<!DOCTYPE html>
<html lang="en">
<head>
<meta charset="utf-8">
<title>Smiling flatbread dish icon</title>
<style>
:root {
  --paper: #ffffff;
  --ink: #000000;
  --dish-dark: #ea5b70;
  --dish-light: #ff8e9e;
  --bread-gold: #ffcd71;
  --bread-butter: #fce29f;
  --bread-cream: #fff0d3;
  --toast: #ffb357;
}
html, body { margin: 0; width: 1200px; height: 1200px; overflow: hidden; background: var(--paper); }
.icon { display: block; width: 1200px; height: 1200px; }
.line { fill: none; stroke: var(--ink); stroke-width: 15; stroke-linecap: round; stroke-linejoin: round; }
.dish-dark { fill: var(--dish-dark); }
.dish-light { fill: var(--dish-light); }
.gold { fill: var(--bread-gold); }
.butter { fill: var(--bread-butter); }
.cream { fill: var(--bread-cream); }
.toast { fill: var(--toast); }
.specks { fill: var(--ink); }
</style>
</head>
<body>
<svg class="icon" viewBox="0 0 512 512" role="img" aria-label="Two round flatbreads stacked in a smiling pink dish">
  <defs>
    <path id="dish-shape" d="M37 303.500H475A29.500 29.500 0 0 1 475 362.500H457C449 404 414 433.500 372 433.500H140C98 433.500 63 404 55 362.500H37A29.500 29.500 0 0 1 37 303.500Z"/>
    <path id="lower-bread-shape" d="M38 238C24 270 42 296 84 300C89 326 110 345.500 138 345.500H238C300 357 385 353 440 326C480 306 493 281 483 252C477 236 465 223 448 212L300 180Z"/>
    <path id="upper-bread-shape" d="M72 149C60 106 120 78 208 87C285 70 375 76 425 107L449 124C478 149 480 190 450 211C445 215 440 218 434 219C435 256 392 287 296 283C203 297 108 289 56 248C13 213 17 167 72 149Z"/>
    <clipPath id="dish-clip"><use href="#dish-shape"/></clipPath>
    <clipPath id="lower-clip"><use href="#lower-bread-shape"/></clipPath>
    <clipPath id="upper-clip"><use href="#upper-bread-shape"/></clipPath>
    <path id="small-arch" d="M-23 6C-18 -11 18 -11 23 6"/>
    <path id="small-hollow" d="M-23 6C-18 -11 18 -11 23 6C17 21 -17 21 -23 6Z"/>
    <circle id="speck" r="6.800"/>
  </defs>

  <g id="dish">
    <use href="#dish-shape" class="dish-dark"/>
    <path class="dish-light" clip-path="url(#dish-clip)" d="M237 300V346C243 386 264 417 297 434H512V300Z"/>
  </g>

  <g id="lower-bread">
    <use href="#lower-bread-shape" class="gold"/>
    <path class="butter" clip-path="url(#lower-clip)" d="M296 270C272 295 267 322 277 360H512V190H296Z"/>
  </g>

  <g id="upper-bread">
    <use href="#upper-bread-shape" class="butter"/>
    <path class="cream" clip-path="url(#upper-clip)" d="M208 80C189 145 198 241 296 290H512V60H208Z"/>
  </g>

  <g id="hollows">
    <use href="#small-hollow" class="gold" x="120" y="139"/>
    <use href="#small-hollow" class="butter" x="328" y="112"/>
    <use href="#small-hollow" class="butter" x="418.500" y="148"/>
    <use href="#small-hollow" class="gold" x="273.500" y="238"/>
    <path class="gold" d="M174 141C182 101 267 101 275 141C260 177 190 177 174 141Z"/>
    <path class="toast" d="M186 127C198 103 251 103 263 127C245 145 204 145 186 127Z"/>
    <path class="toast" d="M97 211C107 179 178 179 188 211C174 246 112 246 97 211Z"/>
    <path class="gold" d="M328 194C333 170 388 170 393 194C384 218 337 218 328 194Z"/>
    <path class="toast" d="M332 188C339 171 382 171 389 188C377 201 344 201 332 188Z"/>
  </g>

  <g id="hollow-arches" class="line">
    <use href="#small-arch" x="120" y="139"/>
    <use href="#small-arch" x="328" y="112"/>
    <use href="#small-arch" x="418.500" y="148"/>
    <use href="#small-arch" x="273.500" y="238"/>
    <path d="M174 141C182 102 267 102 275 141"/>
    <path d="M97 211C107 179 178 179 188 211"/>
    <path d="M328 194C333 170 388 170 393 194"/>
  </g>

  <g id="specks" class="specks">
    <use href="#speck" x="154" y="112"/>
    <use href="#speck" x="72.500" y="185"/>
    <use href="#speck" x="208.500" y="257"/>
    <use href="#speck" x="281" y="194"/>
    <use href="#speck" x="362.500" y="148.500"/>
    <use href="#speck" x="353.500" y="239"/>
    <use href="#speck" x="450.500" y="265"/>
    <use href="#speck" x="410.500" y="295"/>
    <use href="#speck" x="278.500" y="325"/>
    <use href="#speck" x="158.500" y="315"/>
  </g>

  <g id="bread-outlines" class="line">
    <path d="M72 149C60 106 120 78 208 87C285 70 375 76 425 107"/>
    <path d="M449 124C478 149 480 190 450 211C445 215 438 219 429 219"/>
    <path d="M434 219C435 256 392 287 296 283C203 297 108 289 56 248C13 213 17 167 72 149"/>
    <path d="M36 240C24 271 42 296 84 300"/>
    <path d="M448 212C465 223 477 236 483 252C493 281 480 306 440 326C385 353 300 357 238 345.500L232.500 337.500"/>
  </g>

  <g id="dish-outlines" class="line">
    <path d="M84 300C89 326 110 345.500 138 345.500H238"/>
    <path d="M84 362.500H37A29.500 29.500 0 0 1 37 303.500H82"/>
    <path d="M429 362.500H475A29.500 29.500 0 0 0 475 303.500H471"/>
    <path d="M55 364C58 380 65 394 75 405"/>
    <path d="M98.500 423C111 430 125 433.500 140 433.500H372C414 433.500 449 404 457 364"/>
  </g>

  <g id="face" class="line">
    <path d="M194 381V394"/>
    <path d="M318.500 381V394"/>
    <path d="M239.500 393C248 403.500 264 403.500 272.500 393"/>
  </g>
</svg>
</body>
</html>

● Problem requirements
Return each line from the entries above that includes "small".

● Response for this exercise
    <path id="small-arch" d="M-23 6C-18 -11 18 -11 23 6"/>
    <path id="small-hollow" d="M-23 6C-18 -11 18 -11 23 6C17 21 -17 21 -23 6Z"/>
    <use href="#small-hollow" class="gold" x="120" y="139"/>
    <use href="#small-hollow" class="butter" x="328" y="112"/>
    <use href="#small-hollow" class="butter" x="418.500" y="148"/>
    <use href="#small-hollow" class="gold" x="273.500" y="238"/>
    <use href="#small-arch" x="120" y="139"/>
    <use href="#small-arch" x="328" y="112"/>
    <use href="#small-arch" x="418.500" y="148"/>
    <use href="#small-arch" x="273.500" y="238"/>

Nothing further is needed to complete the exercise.